Lastly, in some areas, ­calling weed or kelp in the water is important. This can be a little complicated. I like when people keep these communications simple. “Up one, up five, down one, down five” are four of the only six calls I like when I’m driving. If I hear “one,” I know to turn a little; if I hear “five,” I know to turn a lot. I also like to know “clear,” meaning I can go back to driving normally. It can be important to know what mode you are in and where boats are around you. If there is a boat close to leeward, saying “down one” is probably bad when you could have said “up one.” Also, pay attention to boatspeed. Rarely should you say “up five” when the boatspeed is already low. The final two calls are “no lower” or “no higher.” This simply lets the driver know that he can stay on course as long as he doesn’t turn toward the debris.

As with upwind, calling puffs on the downwind leg is important. When soaking, the helmsperson and spinnaker trimmer can work together to make some gains. For ­example, if they know that a puff is coming, they can soak deep a little longer. Normally, after soaking deep, you have to head up to build speed. But if you know a puff is coming quickly, you can stay deep and let the puff help you accelerate rather than heading up and burning distance.

The tactician will likely want to know whether they are in clear air or not. This also helps the spinnaker trimmer.
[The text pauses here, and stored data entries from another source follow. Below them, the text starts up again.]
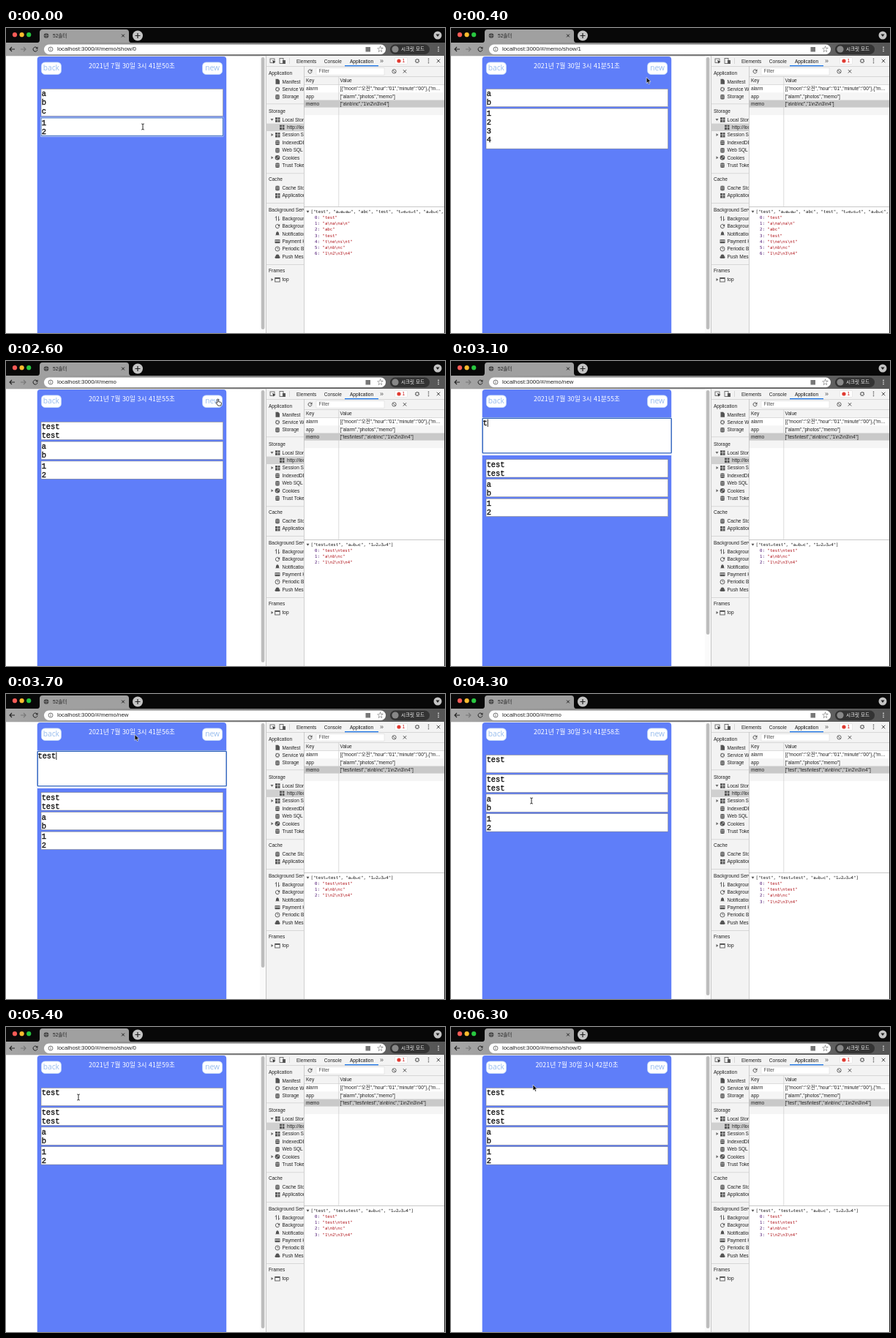
Animation of 600x417 px, one loop 6400 ms. Source, as an HTML page:

```html
<!DOCTYPE html>
<html lang="ko">
<head>
<meta charset="utf-8">
<style>
  html, body { margin: 0; width: 100%; height: 100%; overflow: hidden; background: #fff; }
  svg { display: block; width: 600px; height: 417px; font: 6.55px "Liberation Sans", "Noto Sans CJK KR", "Noto Sans CJK", sans-serif; }
  text { white-space: pre; }
  .mono { font: 5.7px "DejaVu Sans Mono", monospace; }
  .memo { font: 10.3px "Liberation Mono", monospace; stroke: #111; stroke-width: .35px; }
  .clock { font: 500 8.9px "Noto Sans CJK KR", "Noto Sans CJK", sans-serif; }
  .button { font: 10.2px "Open Sans", sans-serif; }
  .url { font-size: 7.84px; }
</style>
</head>
<body>
<svg viewBox="0 0 600 417">
  <defs>
    <linearGradient id="bar"><stop stop-color="#a6a6a6"/><stop offset=".4" stop-color="#858585"/><stop offset="1" stop-color="#555"/></linearGradient>
    <clipPath id="side"><path d="M355 38h52v379h-52z"/></clipPath>
    <clipPath id="pane"><path d="M407 38h191v379H407z"/></clipPath>
  </defs>
  <g id="chrome"></g>
  <g id="page"></g>
  <g id="tools"></g>
  <g id="data" clip-path="url(#pane)"></g>
  <g id="pointer"></g>
</svg>
<script>
const LOOP = 6400;
const BLUE = '#5f7ef9';
const $ = id => document.getElementById(id);
const esc = s => s.replace(/&/g, '&amp;').replace(/</g, '&lt;');
const rect = (x, y, w, h, fill, more = '') => `<rect x="${x}" y="${y}" width="${w}" height="${h}" fill="${fill}" ${more}/>`;
const dot = (x, y, r, fill, more = '') => `<circle cx="${x}" cy="${y}" r="${r}" fill="${fill}" ${more}/>`;
const ring = (x, y, r, width, dash = '') => dot(x, y, r, 'none', `stroke="#555" stroke-width="${width}" stroke-dasharray="${dash}"`);
const line = (d, color = '#555', width = 1, fill = 'none') => `<path d="${d}" fill="${fill}" stroke="${color}" stroke-width="${width}"/>`;
const text = (x, y, s, fill = '#222', more = '') => `<text x="${x}" y="${y}" fill="${fill}" ${more}>${esc(s)}</text>`;
const cross = (x, y, r, color, width = 1) => line(`M${x - r} ${y - r}l${2 * r} ${2 * r}m0 ${-2 * r}l${-2 * r} ${2 * r}`, color, width);
const kebab = (x, y, color) => [-2.6, 0, 2.6].map(d => dot(x, y + d, .8, color)).join('');
const reload = (x, y, r, color) => line(`M${x + r * .7} ${y - r * .7}A${r} ${r} 0 1 0 ${x + r} ${y + r * .2}`, color)
  + `<path d="M${x + r + .5} ${y - r - .5}v3h-3z" fill="${color}"/>`;

// Browser frame
function drawChrome() {
  const lights = ['#fc5b57', '#fdbc2e', '#28c840'].map((c, i) => dot(12 + i * 9.6, 9.2, 3.1, c)).join('');
  return rect(0, 0, 600, 20, '#080808') + lights
    + `<path d="M43 20q3 0 3-4V6q0-4 4-4H164q4 0 4 4v10q0 4 3 4z" fill="#a0a0a0"/>`
    + dot(55, 10.5, 3.3, '#444') + line('M52 10.5h6M55 7.5v6', '#999', .6)
    + text(64, 12.7, '52솔터') + cross(160, 10.5, 1.9, '#222')
    + dot(180, 10.5, 7, '#c4c4c4') + line('M176.5 10.5h7M180 7v7', '#222', 1.2)
    + dot(590, 10, 5.5, '#c4c4c4') + '<path d="M587.5 8.5h5l-2.5 3.5z" fill="#222"/>'
    + rect(0, 20, 600, 18.5, 'url(#bar)')
    + line('M12 29H5m3-3l-3 3 3 3', '#222', 1.1) + line('M20 29h7m-3-3l3 3-3 3', '#777', 1.1)
    + reload(40, 29, 3, '#222')
    + rect(52, 22.5, 467, 13.5, '#fff', 'rx="6.7"')
    + ring(61, 29, 3, .8) + line('M61 28.5v2.2M61 27v.8', '#555', .8)
    + rect(491.5, 26, 6.5, 6.5, '#777') + text(507, 32, '☆', '#333', 'font-size="9"')
    + rect(525, 22.5, 54, 13.5, '#333', 'rx="6.7"') + dot(532, 29, 4.6, '#888')
    + text(540, 31.4, '시크릿 모드', '#fff') + kebab(591, 29, '#f0f0f0');
}

// Developer tools: everything that never changes
function drawTools() {
  const icons = {
    db: y => rect(368, y - 3, 6, 6.5, '#555', 'rx="2"') + line(`M368 ${y - 1}h6m-6 2.2h6`, '#f3f3f3', .6),
    gear: y => ring(371, y, 2.3, 1.5, '1.4 .5'),
    grid: (y, x = 368) => rect(x, y - 3, 6.5, 6.5, '#555') + line(`M${x} ${y}h7m-3.5-3v6.5`, '#f3f3f3', .6),
    file: y => `<path d="M368.5 ${y - 3.5}h3.5l2 2v5h-5.5z" fill="#555"/>`,
    cookie: y => dot(371, y, 3.3, '#555') + dot(372, y - 1, .8, '#f3f3f3') + dot(370, y + 1, .7, '#f3f3f3'),
    arrows: y => line(`M369.5 ${y + 3}v-6l-1.5 2m4.5-2v6l1.5-2`, '#555', .9),
    bell: y => `<path d="M368 ${y + 2}l1-1v-2q2-4 4 0v2l1 1z" fill="#555"/>`,
    card: y => rect(367.5, y - 2.5, 7, 5, '#555', 'rx=".6"') + rect(367.5, y - 1, 7, 1, '#f3f3f3'),
    clock: y => ring(371, y, 3, .9) + line(`M371 ${y - 2}v2h1.5`, '#555', .7),
    sync: y => reload(371, y, 2.6, '#555'),
    cloud: y => dot(371, y - .5, 2.5, '#555') + rect(367.5, y - .5, 7, 3, '#555', 'rx="1.5"'),
    frame: y => rect(367.7, y - 2.5, 6.5, 5.5, 'none', 'stroke="#555" stroke-width=".9"') + rect(368, y - 2.5, 6, 1.5, '#555')
  };
  const heading = (y, s) => text(359, y + 2.4, s);
  const item = (y, s, icon, open = '') => icons[icon](y) + text(377.5, y + 2.4, s)
    + (open && `<path d="${open === 'down' ? `M361.5 ${y - 1.3}h4l-2 3z` : `M362.5 ${y - 2}v4l3-2z`}" fill="#666"/>`);
  const sidebar = rect(355, 130.6, 52, 10.4, '#d0d0d0')
    + [[61.5, 'Application'], [113.5, 'Storage'], [207, 'Cache'], [249, 'Background Services'], [331.5, 'Frames']].map(a => heading(...a)).join('')
    + [103.5, 198.5, 239, 323].map(y => rect(355, y, 52, .7, '#ccc')).join('')
    + [[73.2, 'Manifest', 'file'], [83.7, 'Service Workers', 'gear'], [94, 'Storage', 'db'],
       [125.3, 'Local Storage', 'grid', 'down'], [146, 'Session Storage', 'grid', 'right'], [156.4, 'IndexedDB', 'db'],
       [167, 'Web SQL', 'db'], [177.2, 'Cookies', 'cookie', 'right'], [187.5, 'Trust Tokens', 'db'],
       [218.7, 'Cache Storage', 'db'], [229, 'Application Cache', 'grid'],
       [260.5, 'Background Fetch', 'arrows'], [271, 'Background Sync', 'sync'], [281.3, 'Notifications', 'bell'],
       [291.7, 'Payment Handler', 'card'], [302, 'Periodic Background Sync', 'clock'], [312.4, 'Push Messaging', 'cloud'],
       [344, 'top', 'frame', 'right']].map(a => item(...a)).join('')
    + icons.grid(135.6, 374) + text(384, 137.9, 'http://localhost:3000');
  const cell = (y, key, value) => text(410, y, key) + text(456.5, y, value);
  return rect(355, 38, 245, 379, '#f3f3f3') + rect(355, 38, .8, 379, '#bbb')
    + rect(361, 42, 6, 5.5, 'none', 'stroke="#555" stroke-width=".8"') + '<path d="M364 44l4.5 2-2 .7-.8 2z" fill="#333"/>'
    + rect(374, 41.5, 5, 7, 'none', 'stroke="#555" stroke-width=".8"') + rect(378, 44, 4, 5, '#555')
    + rect(387, 41, .7, 8, '#ccc')
    + text(397, 47.6, 'Elements') + text(434.8, 47.6, 'Console') + text(470, 47.6, 'Application', '#111') + text(511, 47.6, '»', '#555', 'font-size="9"')
    + rect(531.5, 40.5, 17, 9, '#fff', 'stroke="#ddd" stroke-width=".6" rx="1"') + dot(537, 45, 2.6, '#e03a31') + text(541.5, 47.4, '1', '#c22')
    + ring(562, 45, 2.3, 1.6, '1.3 .5') + kebab(577.5, 45, '#555') + cross(591, 45, 2.3, '#555')
    + rect(355, 52, 245, .7, '#ccc') + rect(463, 51, 46, 1.3, '#1a73e8')
    + `<g clip-path="url(#side)">${sidebar}</g>`
    + rect(407, 77, 192, 340, '#fff')
    + reload(415.5, 59.3, 2.5, '#555') + rect(424, 54.5, 93, 9.7, '#fff', 'stroke="#ddd" stroke-width=".6"') + text(427.5, 61.4, 'Filter', '#555')
    + ring(530.5, 59.3, 2.7, .9) + line('M528.6 57.4l3.8 3.8', '#555', .9) + cross(545, 59.3, 2.2, '#555')
    + rect(407, 66, 192, .7, '#ccc') + rect(407, 77, 192, .7, '#ccc')
    + cell(74.4, 'Key', 'Value') + rect(407, 88.2, 192, 10.3, '#f5f5f5') + rect(407, 98.5, 192, 10.3, '#c9c9c9') + rect(407, 108.8, 192, 10.3, '#f5f5f5')
    + cell(85.4, 'alarm', '[{"moon":"오전","hour":"01","minute":"00"},{"m…') + cell(95.7, 'app', '["alarm","photos","memo"]') + text(410, 106, 'memo')
    + rect(454.5, 66, .7, 178, '#ccc') + rect(407, 52, .7, 365, '#bbb') + rect(407, 244, 192, .8, '#bbb')
    + rect(599, 38, 1, 379, '#222');
}

// Story of the session, times in ms
const routes = [[0, '/show/0'], [100, '/show/1'], [600, '/new'], [2000, ''], [2700, '/new'], [3900, ''], [4600, '/show/3'], [5100, '/show/1'], [5400, '/show/0']];
const ticks = [300, 800, 1200, 1900, 2500, 3200, 3800, 4300, 5000, 5700];
const path = [[0, 187, 135], [100, 187, 135], [500, 282, 55], [1900, 282, 55], [2000, 62, 55], [2100, 62, 55], [2500, 290, 56],
  [3600, 290, 56], [3800, 62, 55], [3900, 62, 55], [4300, 110, 146], [4500, 106, 171], [4600, 106, 171], [4900, 98, 127],
  [5100, 98, 120], [5400, 99, 96], [5800, 104, 92], [6300, 112, 79]];
const stale = ['test', 'a\na\na\n', 'abc', 'test', 't\ne\ns\nt', 'a\nb\nc', '1\n2\n3\n4'];

function memosAt(t) {
  const memos = ['a\nb\nc', '1\n2\n3\n4'];
  if (t >= 2000) memos.unshift('test\ntest');
  if (t >= 3900) memos.unshift('test');
  return memos;
}

function draftAt(t) {
  if (t >= 2000) return 'test'.slice(0, Math.max(0, (t - 3000) / 100));
  const typed = t < 1500 ? Math.min(4, Math.max(0, (t - 800) / 100)) : (t - 1400) / 100;
  return 'test\ntest'.slice(0, typed);
}

function pointerAt(t) {
  const i = path.findIndex((p, n) => n === path.length - 1 || path[n + 1][0] > t);
  const [a, b] = [path[i], path[i + 1] || path[i]];
  const k = b === a ? 0 : (t - a[0]) / (b[0] - a[0]);
  const ease = k * k * (3 - 2 * k);
  return [a[1] + (b[1] - a[1]) * ease, a[2] + (b[2] - a[2]) * ease];
}

function drawPage(t, route, memos) {
  const editing = route === '/new';
  const open = route.startsWith('/show/') ? +route.slice(6) : -1;
  const seconds = 50 + ticks.filter(s => s <= t).length;
  const time = `2021년 7월 30일 3시 ${41 + Math.floor(seconds / 60)}분${seconds % 60}초`;
  const button = (x, s) => rect(x, 46.9, 27, 16.6, '#fff', 'rx="5" stroke="#c3daf6" stroke-width=".8"')
    + text(x + 13.5, 58.4, s, '#98bdee', 'class="button" text-anchor="middle"');
  let out = rect(0, 38.5, 355, 379, '#fff') + rect(347, 38.5, 8, 379, '#fafafa')
    + rect(348.8, 40, 4.6, editing ? 334 : 372, '#bdbdbd', 'rx="2.3"')
    + rect(42.7, 39, 258.5, 390, BLUE, 'rx="4"')
    + text(172, 55, time, '#fff', 'class="clock" text-anchor="middle"') + button(48.4, 'back') + button(268.6, 'new');
  if (editing) {
    const lines = draftAt(t).split('\n');
    const row = lines.length - 1;
    out += rect(42.7, 77, 258.5, 52, '#fff') + rect(43.2, 78.3, 258, 47.6, '#fff', 'stroke="#2e62bd" stroke-width="1.4" rx="1"')
      + lines.map((s, i) => text(43.5, 88 + i * 12, s, '#111', 'class="memo"')).join('')
      + rect(43.6 + lines[row].length * 6.2, 79.5 + row * 12, .9, 10.5, '#111');
  }
  let y = editing ? 134.6 : 83.3, bottom = y;
  memos.forEach((memo, i) => {
    const lines = memo.split('\n');
    const shown = i === open ? lines : lines.slice(0, 2);
    const height = [24.4, 24.4, 37.2, 55][shown.length - 1];
    const focused = t < 100 && i === 1;
    if (focused) out += rect(47, y - 1.2, 250.4, height + 2.4, '#fff', 'rx="1"');
    out += rect(48, y, 248.6, height, '#fff', focused ? 'stroke="#2e62bd"' : 'stroke="#767676" stroke-width=".5"')
      + shown.map((s, n) => text(48.7, y + 10.1 + n * 12, s, '#111', 'class="memo"')).join('');
    bottom = y + height;
    y = bottom + 2.4;
  });
  return { out, bottom };
}

function drawData(memos, stored) {
  const preview = '[' + stored.map(s => `"${s.replace(/\n/g, '↵')}"`).join(', ') + ']';
  return text(456.5, 106, JSON.stringify(memos))
    + '<path d="M410.5 249.7h4l-2 3z" fill="#555"/>' + text(416.5, 253, preview, '#111', 'class="mono"')
    + stored.map((s, i) => text(422, 260.9 + i * 8.2, i + ':', '#4a1270', 'class="mono"')
      + text(432.5, 260.9 + i * 8.2, JSON.stringify(s), '#ae0f16', 'class="mono"')).join('');
}

function drawPointer(t, bottom) {
  if ((t >= 900 && t < 1900) || (t >= 3000 && t < 3600)) return '';
  const [x, y] = pointerAt(t);
  const onButton = y > 46 && y < 64 && (x < 76 || x > 268);
  const shape = onButton
    ? line('M-1.2-3.5q1-1 1.8 0v3.2l3 .7q1 .3.8 1.5l-.6 3.2h-4l-2.7-3.7q0-1.3 1.7-.2z', '#111', .8, '#fff')
    : y > 83 && y < bottom
      ? line('M-1.8-4Q0-4 0-3Q0-4 1.8-4M0-3v6M-1.8 4Q0 4 0 3Q0 4 1.8 4', '#111', .9)
      : line('M0 0v8l1.9-1.7 1.3 2.9 1.4-.6-1.3-2.8h2.6z', '#fff', .6, '#111');
  return `<g transform="translate(${x} ${y})">${shape}</g>`;
}

let last = -1;
function frame(now) {
  const t = Math.floor(now % LOOP / 100) * 100;
  if (t !== last) {
    last = t;
    const route = routes.filter(r => r[0] <= t).pop()[1];
    const memos = memosAt(t);
    const page = drawPage(t, route, memos);
    $('page').innerHTML = page.out + text(70, 31.4, 'localhost:3000/#/memo' + route, '#222', 'class="url"');
    $('data').innerHTML = drawData(memos, t < 2000 ? stale : memos);
    $('pointer').innerHTML = drawPointer(t, page.bottom);
  }
  requestAnimationFrame(frame);
}

$('chrome').innerHTML = drawChrome();
$('tools').innerHTML = drawTools();
frame(performance.now());
</script>
</body>
</html>
```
I will often call how many boatlengths of clean air we have. For example, I will say something like, “We have three lengths of clear air,” meaning there is bad air from a competitor three lengths behind us. Then later, if I say we have two lengths of clean air, everybody knows that we need to speed up or sail slightly higher to avoid bad air. Then if I say, “One boatlength of clear air,” the crew knows we are in danger of being rolled.

The rule of thumb is always talk about your boat when communicating relative speeds and angles.

Again, like upwind sailing, it helps to communicate relatives between boats. In some boats, such as the Etchells, the bow person can look behind and make these calls, almost becoming the boat-on-boat tactician themselves. If the trimmer, who is ideally talking to the driver about angles, hears “lower, slower, net gain,” they know their mode of sailing slower but lower is gaining on the competition and they can continue sailing in that mode. However, if they hear “lower, slower, net loss,” they know they need to change modes to achieve a better VMG. The tactician may be interested to hear “lower, slower, net even.” This means that you are simply sailing a different mode, but you are not gaining or losing overall. In this case, the tactician can decide how they want to sail for future positioning. The tactician may want to sail low and slow across someone’s bow so that after a jibe, they are again in clear air.

Last but not least, as you come into a leeward gate or finish line, the tactician can benefit from input on which end or mark is favored. Remember, it is OK not to have all the answers. However, even that should be communicated. Don’t be afraid to say, “I don’t know.” It’s better than giving false information.